Content starts

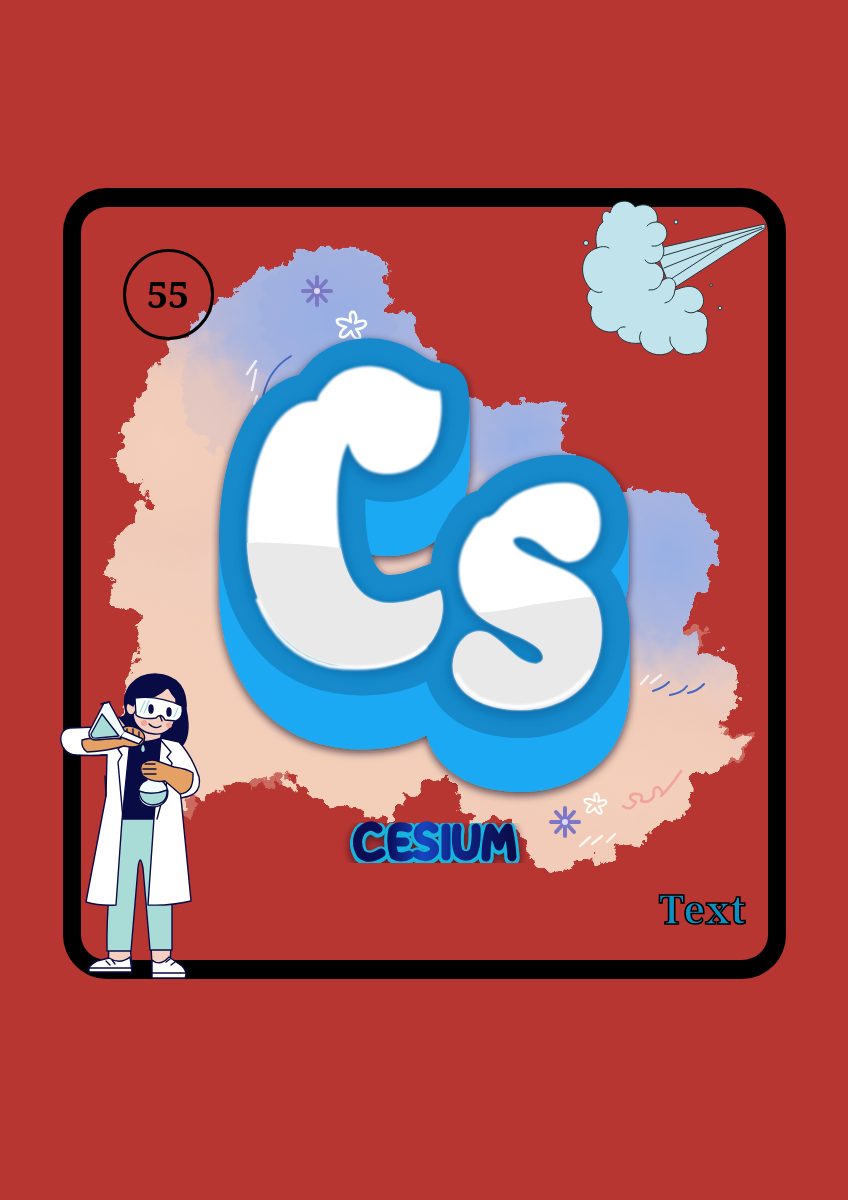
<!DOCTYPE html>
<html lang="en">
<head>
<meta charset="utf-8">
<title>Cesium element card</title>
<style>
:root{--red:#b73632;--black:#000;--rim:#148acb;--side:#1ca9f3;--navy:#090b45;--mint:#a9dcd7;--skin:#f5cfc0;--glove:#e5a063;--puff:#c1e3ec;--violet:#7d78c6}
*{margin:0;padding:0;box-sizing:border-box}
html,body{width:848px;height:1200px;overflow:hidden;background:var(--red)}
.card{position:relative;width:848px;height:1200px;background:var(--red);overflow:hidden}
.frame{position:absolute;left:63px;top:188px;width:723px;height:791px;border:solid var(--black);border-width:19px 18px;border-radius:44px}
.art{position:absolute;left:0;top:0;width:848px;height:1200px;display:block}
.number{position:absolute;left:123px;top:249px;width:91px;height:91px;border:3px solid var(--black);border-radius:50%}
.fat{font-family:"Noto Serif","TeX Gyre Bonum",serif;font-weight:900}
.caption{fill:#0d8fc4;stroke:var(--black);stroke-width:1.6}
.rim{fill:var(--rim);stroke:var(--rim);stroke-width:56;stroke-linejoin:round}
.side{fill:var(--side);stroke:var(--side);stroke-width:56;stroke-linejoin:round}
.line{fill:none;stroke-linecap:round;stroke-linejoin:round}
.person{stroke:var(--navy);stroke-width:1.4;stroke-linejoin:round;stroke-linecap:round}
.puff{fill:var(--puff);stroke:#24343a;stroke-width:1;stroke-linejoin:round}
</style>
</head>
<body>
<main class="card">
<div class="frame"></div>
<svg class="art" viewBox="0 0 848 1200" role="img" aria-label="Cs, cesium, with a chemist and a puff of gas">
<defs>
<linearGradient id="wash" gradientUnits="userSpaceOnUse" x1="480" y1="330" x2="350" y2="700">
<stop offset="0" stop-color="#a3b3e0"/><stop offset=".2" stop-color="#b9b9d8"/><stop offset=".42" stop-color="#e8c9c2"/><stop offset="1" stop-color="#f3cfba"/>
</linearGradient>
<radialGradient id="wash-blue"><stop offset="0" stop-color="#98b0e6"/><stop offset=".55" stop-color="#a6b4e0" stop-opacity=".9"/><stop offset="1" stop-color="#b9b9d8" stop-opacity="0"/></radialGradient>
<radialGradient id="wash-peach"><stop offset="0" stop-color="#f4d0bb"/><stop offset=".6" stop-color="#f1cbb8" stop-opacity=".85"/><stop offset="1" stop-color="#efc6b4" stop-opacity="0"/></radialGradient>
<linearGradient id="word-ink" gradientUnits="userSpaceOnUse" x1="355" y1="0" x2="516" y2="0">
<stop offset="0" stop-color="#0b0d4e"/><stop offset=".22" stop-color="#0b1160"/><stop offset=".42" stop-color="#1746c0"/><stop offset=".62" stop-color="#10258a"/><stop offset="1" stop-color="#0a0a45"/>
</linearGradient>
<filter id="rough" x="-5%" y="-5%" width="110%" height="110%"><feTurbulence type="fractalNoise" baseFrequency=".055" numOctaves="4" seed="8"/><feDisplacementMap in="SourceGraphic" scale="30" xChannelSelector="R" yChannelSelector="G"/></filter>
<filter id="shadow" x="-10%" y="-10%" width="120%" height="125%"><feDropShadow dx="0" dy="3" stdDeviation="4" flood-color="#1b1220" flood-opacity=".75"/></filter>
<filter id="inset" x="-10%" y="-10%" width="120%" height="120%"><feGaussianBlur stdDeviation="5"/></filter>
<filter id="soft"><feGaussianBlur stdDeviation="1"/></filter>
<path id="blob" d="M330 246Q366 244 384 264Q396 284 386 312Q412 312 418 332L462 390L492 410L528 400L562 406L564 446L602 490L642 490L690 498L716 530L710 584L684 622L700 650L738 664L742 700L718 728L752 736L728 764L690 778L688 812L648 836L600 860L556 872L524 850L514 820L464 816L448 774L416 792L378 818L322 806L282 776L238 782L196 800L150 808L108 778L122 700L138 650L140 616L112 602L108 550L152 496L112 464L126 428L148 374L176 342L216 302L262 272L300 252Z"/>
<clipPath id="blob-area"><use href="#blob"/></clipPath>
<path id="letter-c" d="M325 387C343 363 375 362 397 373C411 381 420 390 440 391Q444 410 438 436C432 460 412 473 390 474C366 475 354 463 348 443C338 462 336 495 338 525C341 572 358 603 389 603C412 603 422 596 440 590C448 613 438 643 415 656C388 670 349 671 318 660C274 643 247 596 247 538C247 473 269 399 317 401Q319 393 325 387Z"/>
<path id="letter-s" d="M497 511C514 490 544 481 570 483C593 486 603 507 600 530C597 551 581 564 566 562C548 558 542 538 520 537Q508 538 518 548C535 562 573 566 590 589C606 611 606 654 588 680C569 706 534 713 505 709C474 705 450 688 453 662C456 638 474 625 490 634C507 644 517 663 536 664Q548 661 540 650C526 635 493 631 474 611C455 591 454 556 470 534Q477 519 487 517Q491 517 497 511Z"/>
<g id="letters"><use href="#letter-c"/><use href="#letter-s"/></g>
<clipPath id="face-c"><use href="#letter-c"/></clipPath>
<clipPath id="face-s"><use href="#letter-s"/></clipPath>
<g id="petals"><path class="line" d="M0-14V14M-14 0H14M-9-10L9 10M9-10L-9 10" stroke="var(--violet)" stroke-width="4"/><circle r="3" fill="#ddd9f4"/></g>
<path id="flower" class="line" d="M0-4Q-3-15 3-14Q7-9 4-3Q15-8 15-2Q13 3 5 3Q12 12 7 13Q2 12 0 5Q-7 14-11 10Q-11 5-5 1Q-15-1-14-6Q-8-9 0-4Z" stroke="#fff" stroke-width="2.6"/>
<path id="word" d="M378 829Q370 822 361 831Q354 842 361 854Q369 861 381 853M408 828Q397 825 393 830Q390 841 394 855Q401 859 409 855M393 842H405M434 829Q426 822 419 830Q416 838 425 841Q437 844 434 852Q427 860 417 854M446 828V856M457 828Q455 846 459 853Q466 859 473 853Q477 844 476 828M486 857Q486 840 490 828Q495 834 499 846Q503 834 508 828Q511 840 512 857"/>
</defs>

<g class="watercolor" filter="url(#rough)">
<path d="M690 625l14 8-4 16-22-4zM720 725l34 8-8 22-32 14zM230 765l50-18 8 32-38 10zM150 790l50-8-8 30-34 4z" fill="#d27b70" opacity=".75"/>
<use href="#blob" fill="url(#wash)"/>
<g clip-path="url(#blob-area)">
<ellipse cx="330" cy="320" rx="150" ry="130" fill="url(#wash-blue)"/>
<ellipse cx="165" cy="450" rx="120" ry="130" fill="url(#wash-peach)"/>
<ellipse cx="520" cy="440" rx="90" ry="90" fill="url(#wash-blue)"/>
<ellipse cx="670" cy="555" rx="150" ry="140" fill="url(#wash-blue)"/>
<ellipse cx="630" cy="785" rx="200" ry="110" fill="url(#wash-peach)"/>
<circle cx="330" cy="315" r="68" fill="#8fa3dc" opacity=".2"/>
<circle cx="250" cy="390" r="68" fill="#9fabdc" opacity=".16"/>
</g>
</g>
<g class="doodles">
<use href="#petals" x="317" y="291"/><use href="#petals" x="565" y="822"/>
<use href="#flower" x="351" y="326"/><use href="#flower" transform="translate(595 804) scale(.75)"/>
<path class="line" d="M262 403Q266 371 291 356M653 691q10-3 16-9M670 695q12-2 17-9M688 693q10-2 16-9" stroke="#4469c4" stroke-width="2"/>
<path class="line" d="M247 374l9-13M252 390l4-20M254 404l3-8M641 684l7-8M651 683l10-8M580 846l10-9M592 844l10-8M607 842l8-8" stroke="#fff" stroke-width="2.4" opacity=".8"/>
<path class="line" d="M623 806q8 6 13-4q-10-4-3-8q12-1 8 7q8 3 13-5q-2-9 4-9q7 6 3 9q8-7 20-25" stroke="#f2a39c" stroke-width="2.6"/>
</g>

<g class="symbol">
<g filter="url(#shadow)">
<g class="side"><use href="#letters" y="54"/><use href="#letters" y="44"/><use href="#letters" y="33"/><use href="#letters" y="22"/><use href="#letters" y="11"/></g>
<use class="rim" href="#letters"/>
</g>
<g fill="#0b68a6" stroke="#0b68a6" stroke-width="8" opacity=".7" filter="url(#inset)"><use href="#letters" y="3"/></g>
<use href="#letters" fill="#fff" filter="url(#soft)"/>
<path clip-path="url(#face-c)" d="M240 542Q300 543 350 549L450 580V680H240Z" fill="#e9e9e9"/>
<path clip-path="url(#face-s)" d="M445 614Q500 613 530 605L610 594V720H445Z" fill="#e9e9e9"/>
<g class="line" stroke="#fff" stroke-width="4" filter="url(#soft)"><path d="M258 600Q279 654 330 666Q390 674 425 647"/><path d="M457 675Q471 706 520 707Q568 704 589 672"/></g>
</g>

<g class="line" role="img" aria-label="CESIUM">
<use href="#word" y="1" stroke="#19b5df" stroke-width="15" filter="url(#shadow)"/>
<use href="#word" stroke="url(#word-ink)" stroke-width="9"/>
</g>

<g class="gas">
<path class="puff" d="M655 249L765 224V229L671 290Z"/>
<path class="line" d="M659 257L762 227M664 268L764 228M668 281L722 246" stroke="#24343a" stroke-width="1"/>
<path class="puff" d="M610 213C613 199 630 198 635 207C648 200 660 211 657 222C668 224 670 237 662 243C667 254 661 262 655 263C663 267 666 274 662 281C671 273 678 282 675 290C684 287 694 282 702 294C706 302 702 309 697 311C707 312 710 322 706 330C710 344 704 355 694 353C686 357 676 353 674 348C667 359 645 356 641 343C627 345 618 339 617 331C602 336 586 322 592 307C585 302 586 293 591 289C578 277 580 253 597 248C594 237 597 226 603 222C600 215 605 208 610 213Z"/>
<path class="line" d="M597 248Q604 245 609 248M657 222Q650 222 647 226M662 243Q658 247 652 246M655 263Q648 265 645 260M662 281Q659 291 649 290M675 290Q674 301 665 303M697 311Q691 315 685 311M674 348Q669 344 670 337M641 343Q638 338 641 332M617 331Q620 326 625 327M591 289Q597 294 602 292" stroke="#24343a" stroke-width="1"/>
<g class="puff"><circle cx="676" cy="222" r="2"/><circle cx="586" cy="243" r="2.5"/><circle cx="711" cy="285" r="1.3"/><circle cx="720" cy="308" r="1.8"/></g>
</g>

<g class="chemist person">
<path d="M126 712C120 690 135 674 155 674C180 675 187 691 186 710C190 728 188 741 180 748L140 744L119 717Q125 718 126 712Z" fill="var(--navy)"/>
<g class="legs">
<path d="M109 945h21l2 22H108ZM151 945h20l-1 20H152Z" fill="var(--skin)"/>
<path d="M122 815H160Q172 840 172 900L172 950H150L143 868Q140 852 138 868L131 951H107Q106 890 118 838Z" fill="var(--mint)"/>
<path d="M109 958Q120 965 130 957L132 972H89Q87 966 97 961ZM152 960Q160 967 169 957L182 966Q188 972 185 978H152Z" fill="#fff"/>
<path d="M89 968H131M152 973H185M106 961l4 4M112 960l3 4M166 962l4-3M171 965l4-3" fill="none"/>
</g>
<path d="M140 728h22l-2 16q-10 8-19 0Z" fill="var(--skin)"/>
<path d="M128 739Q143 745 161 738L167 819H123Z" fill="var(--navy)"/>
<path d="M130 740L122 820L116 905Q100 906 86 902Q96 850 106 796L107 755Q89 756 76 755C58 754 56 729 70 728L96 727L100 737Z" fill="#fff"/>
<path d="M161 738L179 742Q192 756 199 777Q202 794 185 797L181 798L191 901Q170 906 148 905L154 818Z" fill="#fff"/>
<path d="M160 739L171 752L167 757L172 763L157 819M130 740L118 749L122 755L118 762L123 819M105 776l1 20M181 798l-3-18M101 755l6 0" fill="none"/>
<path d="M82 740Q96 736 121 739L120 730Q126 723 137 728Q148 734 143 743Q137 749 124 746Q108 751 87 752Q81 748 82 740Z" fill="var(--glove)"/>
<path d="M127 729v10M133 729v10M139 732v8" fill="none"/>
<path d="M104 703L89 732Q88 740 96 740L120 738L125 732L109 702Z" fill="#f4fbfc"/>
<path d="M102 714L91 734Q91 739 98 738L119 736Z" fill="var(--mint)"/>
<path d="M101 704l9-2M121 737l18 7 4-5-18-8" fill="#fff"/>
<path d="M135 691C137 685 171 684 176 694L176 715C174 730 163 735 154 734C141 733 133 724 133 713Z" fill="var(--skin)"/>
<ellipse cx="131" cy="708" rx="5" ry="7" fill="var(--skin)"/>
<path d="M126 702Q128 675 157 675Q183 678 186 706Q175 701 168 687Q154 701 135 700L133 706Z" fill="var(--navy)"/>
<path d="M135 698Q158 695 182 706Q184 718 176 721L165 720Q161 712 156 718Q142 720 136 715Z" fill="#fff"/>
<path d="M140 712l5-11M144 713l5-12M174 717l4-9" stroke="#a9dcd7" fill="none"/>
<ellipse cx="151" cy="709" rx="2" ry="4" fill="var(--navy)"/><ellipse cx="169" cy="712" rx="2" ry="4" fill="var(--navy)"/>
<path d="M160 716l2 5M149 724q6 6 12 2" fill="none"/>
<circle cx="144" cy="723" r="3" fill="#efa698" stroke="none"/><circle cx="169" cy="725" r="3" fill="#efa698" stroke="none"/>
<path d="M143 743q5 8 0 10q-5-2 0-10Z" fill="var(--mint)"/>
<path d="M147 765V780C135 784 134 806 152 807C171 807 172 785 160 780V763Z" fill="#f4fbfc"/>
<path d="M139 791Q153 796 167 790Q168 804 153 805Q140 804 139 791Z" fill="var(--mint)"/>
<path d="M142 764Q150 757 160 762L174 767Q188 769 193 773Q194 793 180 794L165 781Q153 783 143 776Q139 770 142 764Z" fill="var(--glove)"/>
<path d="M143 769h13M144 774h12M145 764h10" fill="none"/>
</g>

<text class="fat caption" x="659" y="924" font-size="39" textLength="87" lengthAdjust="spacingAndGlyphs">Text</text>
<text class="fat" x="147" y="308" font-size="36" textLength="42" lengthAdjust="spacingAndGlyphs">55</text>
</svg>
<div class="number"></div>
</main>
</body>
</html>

Content ends

Across the material above, how many lines have the word "filter" in them? Answer with a bare number.

» EXERCISE ANSWER
10